Besides using natural ventilation to reduce the air-conditioning load by 33 per cent, there is day-lighting in many of the new spaces (using vertical triple-glazed side lighting and high-level diffusing roof lights in upper floor galleries), solar shading and measures to reduce water consumption and utilise ground cooling.
However, the project is green without intruding on the art and the same is true of the overall design which Spencer de Grey calls ‘quite a grand but not over-assertive framework’.
The selection of materials and the articulation of elements is greatly influenced by the original design from 1909. Finely tooled granite, clear glazing in thin frames, oak flooring, furnishings and finishes are found in Lowell’s design and Foster’s intervention.
Beaux-Arts proportional systems are also employed in much of the new construction – squares and vertical rhythms – with sculpture and daylight terminating vistas.
These are themes reinterpreted by Foster particularly in the Shapiro Family Courtyard, the name given to the new glazed square in honour of a major donor. Here what was once an external facade becomes an internal wall providing an inherited order that influences much of the new construction.
But while the original is in solid masonry, the new is lightweight and framed in steel with clear and opaque glass, limestone panels and louvred shading.
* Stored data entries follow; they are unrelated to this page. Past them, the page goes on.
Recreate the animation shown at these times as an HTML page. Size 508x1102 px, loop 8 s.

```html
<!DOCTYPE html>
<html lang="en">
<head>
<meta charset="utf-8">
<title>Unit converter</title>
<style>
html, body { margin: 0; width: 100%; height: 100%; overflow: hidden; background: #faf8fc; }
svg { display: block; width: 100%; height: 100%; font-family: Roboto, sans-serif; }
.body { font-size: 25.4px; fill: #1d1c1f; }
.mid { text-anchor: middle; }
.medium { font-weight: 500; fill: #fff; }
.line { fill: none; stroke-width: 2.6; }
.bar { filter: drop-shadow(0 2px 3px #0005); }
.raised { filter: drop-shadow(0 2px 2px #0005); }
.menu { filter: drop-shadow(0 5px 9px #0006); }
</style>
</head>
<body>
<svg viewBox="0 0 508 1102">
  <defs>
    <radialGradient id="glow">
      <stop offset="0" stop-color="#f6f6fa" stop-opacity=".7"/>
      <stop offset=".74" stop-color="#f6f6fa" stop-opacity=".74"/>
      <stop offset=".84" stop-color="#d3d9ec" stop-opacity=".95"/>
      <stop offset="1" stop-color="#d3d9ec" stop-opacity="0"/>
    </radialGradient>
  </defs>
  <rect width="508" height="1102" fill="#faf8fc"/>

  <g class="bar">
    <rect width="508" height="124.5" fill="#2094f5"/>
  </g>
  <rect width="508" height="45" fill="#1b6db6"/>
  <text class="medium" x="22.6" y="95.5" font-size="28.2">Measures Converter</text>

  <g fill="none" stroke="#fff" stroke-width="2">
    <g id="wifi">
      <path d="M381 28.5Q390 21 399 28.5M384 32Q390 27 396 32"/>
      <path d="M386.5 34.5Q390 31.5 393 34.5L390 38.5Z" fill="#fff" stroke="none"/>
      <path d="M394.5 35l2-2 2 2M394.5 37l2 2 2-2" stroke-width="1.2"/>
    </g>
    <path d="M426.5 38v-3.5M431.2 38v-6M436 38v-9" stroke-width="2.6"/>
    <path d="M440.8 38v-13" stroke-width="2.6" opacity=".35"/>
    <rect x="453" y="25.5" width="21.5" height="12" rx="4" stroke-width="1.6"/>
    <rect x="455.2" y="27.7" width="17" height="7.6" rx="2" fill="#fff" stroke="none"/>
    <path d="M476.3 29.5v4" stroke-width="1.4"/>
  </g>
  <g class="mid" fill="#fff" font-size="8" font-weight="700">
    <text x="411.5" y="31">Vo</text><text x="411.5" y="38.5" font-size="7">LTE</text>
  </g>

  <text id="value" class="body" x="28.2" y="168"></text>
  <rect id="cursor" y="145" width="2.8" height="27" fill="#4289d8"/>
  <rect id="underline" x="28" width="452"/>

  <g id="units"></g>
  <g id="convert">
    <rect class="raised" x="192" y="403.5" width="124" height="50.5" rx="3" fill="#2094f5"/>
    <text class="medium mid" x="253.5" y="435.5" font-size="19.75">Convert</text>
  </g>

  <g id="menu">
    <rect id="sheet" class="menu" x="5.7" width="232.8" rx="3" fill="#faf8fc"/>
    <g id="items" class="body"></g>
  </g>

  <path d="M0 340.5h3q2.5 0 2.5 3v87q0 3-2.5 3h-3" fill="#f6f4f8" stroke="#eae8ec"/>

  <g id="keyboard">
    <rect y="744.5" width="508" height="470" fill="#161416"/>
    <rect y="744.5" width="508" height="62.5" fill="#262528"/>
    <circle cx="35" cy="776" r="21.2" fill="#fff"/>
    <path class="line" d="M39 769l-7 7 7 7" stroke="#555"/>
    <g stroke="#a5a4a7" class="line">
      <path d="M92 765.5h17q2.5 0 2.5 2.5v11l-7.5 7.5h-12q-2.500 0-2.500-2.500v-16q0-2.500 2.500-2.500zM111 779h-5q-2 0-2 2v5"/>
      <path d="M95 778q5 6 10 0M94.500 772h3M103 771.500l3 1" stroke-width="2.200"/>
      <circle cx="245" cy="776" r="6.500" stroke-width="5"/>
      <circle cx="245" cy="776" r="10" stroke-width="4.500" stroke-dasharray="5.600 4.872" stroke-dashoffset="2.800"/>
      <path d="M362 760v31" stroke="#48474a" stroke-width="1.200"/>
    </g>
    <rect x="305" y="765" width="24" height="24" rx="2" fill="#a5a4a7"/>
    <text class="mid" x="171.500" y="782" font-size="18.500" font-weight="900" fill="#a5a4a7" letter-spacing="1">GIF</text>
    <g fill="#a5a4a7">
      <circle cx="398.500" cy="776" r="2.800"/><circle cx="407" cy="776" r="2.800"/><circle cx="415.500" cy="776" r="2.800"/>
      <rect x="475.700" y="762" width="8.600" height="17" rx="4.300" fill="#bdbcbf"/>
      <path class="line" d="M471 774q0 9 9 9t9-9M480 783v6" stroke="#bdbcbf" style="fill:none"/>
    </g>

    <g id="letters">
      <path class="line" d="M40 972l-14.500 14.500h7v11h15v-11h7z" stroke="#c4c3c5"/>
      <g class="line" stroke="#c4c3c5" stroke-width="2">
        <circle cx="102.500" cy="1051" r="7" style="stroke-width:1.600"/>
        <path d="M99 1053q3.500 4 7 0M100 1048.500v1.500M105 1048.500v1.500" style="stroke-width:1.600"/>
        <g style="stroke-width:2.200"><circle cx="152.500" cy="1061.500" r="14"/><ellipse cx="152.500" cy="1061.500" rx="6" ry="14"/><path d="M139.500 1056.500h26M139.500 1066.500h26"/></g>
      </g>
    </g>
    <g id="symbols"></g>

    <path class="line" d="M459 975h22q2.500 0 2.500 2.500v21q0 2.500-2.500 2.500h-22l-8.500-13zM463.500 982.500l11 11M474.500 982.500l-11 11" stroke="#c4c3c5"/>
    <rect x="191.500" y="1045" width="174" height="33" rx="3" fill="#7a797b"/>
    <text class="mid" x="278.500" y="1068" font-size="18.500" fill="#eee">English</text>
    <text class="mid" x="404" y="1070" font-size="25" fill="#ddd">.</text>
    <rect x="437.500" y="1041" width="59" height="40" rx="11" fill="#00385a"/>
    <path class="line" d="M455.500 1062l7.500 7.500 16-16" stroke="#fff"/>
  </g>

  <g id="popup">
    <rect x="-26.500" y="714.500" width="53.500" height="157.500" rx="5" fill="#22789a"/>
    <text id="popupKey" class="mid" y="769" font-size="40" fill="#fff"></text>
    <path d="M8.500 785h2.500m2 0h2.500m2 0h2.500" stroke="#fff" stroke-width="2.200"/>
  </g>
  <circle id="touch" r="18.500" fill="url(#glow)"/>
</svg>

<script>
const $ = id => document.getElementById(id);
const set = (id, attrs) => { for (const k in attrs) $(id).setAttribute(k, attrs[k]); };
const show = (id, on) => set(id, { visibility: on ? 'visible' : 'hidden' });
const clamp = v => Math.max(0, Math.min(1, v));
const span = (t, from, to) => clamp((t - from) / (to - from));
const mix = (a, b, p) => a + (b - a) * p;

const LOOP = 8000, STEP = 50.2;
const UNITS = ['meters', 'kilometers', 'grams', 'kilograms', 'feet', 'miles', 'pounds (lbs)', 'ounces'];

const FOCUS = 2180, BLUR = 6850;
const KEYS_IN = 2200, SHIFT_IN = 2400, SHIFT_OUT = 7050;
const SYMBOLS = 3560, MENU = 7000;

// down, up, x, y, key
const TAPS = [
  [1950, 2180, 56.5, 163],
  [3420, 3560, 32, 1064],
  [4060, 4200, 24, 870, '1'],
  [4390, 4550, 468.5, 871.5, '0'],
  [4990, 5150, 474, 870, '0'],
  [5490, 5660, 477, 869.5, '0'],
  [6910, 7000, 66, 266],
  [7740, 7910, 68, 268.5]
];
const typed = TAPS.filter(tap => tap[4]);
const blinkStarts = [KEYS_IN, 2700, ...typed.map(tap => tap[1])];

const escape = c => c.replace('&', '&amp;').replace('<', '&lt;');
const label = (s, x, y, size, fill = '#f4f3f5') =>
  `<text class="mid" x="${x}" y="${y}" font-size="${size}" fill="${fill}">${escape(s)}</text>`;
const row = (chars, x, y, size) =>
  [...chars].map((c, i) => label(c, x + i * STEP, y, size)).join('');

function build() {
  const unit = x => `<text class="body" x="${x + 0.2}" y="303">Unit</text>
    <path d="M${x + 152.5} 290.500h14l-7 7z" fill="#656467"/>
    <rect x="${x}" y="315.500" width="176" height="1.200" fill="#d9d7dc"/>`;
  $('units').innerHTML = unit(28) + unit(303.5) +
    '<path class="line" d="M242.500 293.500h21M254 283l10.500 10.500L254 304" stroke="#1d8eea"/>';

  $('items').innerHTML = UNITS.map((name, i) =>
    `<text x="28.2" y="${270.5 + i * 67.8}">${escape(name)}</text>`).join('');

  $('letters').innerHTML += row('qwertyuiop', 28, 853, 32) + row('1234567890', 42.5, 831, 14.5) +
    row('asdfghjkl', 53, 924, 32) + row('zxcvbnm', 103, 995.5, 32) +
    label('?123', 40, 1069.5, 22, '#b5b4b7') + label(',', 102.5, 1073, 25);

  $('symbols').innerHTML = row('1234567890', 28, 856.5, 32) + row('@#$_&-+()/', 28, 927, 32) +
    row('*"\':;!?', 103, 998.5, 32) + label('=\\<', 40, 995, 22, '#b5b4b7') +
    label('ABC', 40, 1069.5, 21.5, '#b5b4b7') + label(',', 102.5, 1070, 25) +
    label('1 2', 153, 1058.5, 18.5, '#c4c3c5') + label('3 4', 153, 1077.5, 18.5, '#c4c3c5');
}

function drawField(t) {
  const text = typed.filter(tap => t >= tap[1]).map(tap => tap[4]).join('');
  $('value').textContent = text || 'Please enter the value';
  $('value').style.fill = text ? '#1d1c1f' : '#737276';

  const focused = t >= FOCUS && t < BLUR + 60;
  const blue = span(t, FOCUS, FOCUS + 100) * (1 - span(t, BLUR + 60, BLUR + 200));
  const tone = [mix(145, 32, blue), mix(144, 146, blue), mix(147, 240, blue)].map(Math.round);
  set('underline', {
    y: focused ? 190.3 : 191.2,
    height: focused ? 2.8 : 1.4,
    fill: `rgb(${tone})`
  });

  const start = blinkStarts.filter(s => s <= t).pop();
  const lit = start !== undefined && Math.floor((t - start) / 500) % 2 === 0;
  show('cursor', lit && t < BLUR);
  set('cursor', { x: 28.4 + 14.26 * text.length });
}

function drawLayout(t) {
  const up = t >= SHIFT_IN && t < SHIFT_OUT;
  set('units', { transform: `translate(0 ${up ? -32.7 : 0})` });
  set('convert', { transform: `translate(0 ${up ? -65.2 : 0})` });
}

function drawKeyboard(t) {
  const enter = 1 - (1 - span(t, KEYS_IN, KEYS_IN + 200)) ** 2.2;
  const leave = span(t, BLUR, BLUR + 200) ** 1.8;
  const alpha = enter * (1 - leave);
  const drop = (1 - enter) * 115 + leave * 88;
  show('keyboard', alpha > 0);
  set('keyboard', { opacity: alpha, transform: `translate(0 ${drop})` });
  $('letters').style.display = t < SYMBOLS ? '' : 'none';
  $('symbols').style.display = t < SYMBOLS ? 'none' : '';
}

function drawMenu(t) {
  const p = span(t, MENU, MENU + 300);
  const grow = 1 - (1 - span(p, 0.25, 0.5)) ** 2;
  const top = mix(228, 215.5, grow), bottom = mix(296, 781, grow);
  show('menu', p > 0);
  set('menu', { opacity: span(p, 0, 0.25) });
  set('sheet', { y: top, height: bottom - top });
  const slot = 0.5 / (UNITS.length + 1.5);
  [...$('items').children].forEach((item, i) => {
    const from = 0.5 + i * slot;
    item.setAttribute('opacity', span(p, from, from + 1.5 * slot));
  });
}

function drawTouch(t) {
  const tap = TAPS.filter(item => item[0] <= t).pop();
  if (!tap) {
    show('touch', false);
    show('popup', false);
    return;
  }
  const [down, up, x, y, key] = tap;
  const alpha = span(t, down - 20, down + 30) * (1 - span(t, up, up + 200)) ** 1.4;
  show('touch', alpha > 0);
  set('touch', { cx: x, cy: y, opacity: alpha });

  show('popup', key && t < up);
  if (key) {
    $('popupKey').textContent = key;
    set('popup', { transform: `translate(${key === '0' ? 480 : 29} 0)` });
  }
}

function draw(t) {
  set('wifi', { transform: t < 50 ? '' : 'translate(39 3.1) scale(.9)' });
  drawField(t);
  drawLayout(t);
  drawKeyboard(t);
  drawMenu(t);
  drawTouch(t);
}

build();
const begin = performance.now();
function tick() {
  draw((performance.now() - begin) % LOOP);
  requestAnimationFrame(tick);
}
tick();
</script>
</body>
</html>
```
The detailing is of a high order and so is the workmanship. As at the Reichstag, there is respect for inherited craftsmanship and a proportional discipline which helps unify the whole in spite of architectural authorship. Since Foster’s office had responsibility for the whole, including display cases, there is polish and sophistication throughout, even in the upgraded Pei wing.
The new ‘Art of the Americas’ wing contains art and artifacts. Besides orthodox galleries there are period rooms which, as at the Burrell Gallery in Glasgow, are re-creations of domestic life based on collections by wealthy Bostonians.
Generally, the art becomes more contemporary as the galleries rise. However, since each gallery has a different theme, there is an attempt to create separation within a unified whole. Rooms have their own colour scheme (inspired by the collection housed) with a grey band of granite flooring and surround at each entrance.
New public museums are seen increasingly as expressions of democratic order. The $345 million investment at MFA has altered the perception from a museum with inward-looking spaces lit by artificial light to galleries open to the city, its populace and the natural world.
The process is two-way, both visibly and environmentally. The new wings, galleries and promenade spaces can be viewed from city streets and draw much of their energy from local sources, and people inside can now reflect upon the world the art seeks to capture.
Professor Brian Edwards is Emeritus Professor at Edinburgh College of Art